“This again highlights that while many of our rescued horses seem to be fine from the outside, they have been exposed to all sorts of unknown circumstances and situations that often leave a devastating mark on the inside. Sometimes it takes years for these effects to become known,” Weeding said.
The syndrome in horses closely resembles a rare condition in humans called metastatic calcification or systemic calcinosis, as well as calciphylaxis. Systemic calcinosis is characterized by calcium deposition in the connective tissue of organs, including the lungs, kidneys, stomach, heart, and skin. All five horses studied had evidence of systemic calcinosis; as well as an uncommon feature of systemic calcinosis in humans, which was muscle fiber calcification.
The five horses all presented with malaise, mild fever, stiffness, and loss of muscle mass particularly over the lumbar and gluteal area. Other common features at postmortem examination were dystrophic calcification of cardiac myofibers and renal tubules.
No genetic mutations were found relating to polysaccharide storage myopathy (GYS1) and malignant hyperthermia.
Lily was born at the rescue centre in April 2014 to an emaciated mare named Liberty, one of 14 horses rescued from Callosa de Segura just a month earlier.
Weeding said Lily’s death had put the Easy Horse Care Rescue Centre under severe financial strain.
While veterinarians have recognised the centre’s charity status and heavily discounted their bill, Lily’s treatment costs still came to €2650 – a huge sum for a centre that relies entirely on donations to survive.

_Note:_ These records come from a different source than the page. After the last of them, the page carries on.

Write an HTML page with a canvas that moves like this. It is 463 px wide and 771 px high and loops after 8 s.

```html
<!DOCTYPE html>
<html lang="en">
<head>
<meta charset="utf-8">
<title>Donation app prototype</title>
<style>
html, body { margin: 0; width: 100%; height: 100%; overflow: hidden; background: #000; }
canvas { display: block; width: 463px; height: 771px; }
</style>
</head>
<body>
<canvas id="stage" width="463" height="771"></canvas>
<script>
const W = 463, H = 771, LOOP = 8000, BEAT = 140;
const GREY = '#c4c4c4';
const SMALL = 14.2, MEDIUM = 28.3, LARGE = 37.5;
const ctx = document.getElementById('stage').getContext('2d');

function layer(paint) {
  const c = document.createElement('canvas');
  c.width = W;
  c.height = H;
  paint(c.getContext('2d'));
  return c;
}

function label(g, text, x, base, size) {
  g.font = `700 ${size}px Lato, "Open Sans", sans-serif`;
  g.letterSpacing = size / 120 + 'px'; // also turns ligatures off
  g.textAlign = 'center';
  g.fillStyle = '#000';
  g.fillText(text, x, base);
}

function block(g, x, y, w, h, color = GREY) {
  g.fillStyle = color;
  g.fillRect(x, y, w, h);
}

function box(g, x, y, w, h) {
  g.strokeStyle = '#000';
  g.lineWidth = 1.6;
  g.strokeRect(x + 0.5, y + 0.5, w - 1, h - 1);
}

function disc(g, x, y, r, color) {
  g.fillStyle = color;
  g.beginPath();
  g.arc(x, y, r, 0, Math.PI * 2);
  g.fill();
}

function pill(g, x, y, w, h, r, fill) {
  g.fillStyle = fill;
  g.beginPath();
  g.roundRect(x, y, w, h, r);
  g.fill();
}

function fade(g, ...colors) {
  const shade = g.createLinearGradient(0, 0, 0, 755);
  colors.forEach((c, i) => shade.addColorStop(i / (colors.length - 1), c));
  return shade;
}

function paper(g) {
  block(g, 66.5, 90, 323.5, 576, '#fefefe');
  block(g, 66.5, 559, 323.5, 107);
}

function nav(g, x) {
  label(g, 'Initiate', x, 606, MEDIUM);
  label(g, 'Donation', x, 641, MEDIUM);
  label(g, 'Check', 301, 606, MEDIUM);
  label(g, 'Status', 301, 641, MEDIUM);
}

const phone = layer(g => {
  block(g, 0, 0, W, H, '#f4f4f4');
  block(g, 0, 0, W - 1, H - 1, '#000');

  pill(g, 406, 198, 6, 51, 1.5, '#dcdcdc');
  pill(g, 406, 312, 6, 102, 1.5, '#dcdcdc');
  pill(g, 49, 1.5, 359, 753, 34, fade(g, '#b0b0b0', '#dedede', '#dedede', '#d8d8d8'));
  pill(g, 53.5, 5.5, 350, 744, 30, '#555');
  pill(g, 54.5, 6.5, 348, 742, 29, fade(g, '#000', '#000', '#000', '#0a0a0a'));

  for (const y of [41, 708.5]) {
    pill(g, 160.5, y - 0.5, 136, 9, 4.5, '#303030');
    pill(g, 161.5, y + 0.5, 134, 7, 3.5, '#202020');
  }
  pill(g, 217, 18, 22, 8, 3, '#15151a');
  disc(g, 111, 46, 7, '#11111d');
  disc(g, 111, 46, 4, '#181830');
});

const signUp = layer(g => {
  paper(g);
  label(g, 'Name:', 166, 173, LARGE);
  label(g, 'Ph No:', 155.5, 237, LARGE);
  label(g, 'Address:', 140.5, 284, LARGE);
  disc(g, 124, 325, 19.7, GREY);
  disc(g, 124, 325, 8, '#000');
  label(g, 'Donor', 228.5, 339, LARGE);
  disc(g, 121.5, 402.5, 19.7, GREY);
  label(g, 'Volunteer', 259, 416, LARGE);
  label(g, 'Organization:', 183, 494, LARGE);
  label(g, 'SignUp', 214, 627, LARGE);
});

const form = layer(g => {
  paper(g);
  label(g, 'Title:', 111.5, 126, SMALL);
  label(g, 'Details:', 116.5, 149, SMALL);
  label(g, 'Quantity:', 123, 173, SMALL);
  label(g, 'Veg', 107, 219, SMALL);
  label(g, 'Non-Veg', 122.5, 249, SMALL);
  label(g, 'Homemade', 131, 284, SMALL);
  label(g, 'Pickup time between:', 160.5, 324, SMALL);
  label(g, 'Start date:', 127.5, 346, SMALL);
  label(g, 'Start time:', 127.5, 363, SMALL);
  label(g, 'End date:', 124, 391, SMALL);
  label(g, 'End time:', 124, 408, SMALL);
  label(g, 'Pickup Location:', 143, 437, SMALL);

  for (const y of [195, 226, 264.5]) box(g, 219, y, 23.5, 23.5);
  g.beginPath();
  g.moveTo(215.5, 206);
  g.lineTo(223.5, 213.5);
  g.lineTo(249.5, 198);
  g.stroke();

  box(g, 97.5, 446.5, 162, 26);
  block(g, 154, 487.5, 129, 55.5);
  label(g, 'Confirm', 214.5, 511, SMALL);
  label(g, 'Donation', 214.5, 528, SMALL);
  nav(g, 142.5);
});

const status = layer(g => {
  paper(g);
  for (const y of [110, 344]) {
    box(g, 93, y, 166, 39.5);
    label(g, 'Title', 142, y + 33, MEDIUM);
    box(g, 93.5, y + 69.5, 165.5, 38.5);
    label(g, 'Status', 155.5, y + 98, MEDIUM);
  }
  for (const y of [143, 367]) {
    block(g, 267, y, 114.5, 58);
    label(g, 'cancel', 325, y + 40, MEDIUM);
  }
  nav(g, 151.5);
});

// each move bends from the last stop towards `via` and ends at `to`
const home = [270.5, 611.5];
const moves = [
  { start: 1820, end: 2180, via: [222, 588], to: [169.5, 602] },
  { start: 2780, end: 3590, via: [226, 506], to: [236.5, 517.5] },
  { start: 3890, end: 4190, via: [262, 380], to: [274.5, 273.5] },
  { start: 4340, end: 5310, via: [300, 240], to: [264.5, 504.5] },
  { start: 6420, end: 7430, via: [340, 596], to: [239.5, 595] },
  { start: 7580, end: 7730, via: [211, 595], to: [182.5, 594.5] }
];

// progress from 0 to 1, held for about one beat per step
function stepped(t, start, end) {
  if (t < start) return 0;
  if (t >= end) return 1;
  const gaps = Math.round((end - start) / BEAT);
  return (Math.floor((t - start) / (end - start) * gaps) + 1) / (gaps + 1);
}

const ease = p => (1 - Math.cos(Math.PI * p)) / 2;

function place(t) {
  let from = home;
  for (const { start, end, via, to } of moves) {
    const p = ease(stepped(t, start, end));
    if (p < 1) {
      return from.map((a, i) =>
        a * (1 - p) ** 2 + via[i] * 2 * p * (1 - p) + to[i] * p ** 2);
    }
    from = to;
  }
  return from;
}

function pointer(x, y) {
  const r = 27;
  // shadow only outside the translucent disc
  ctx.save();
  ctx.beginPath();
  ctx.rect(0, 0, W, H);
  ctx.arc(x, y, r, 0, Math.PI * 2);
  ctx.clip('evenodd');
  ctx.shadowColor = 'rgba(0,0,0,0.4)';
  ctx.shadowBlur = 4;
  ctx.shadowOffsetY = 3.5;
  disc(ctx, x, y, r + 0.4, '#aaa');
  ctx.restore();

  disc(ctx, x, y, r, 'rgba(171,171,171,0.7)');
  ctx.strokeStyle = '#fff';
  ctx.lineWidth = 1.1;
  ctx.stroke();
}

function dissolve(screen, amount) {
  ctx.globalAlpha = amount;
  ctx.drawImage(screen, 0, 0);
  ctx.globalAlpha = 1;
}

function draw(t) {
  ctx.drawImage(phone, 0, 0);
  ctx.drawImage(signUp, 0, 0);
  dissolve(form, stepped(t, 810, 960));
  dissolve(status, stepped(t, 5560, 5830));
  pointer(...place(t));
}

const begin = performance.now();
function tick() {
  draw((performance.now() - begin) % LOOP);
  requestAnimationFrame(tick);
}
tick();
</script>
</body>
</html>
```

“We know we can immediately pay €540 of that, thanks to our wonderful supporters who have already so generously donated to help cover Lily’s costs. The rest we will have to pay off gradually in installments as we find the money,” Weeding said.
The situation was further complicated this week as a horse named Bettina – another of the Callosa de Segura 14 – fell seriously ill with colic and was rushed to the Hospital Veterinario San Vicente. She went immediately into surgery to remove a major intestine obstruction but could not be saved.
“This has always been one of our worst fears, that we’d still owe the horse hospital a load of money from one case when another horse becomes seriously ill,” Weeding said.
“Previously, we’ve always managed to pay off one bill before we’ve had to send another horse there. But this time we still had Lily’s treatment bill outstanding as we sent Bettina there. Thankfully, the horse hospital was very good about accepting Bettina when we still owe them so much.”
Weeding said the rescue centre would be grateful for any donations to help cover its veterinary bills.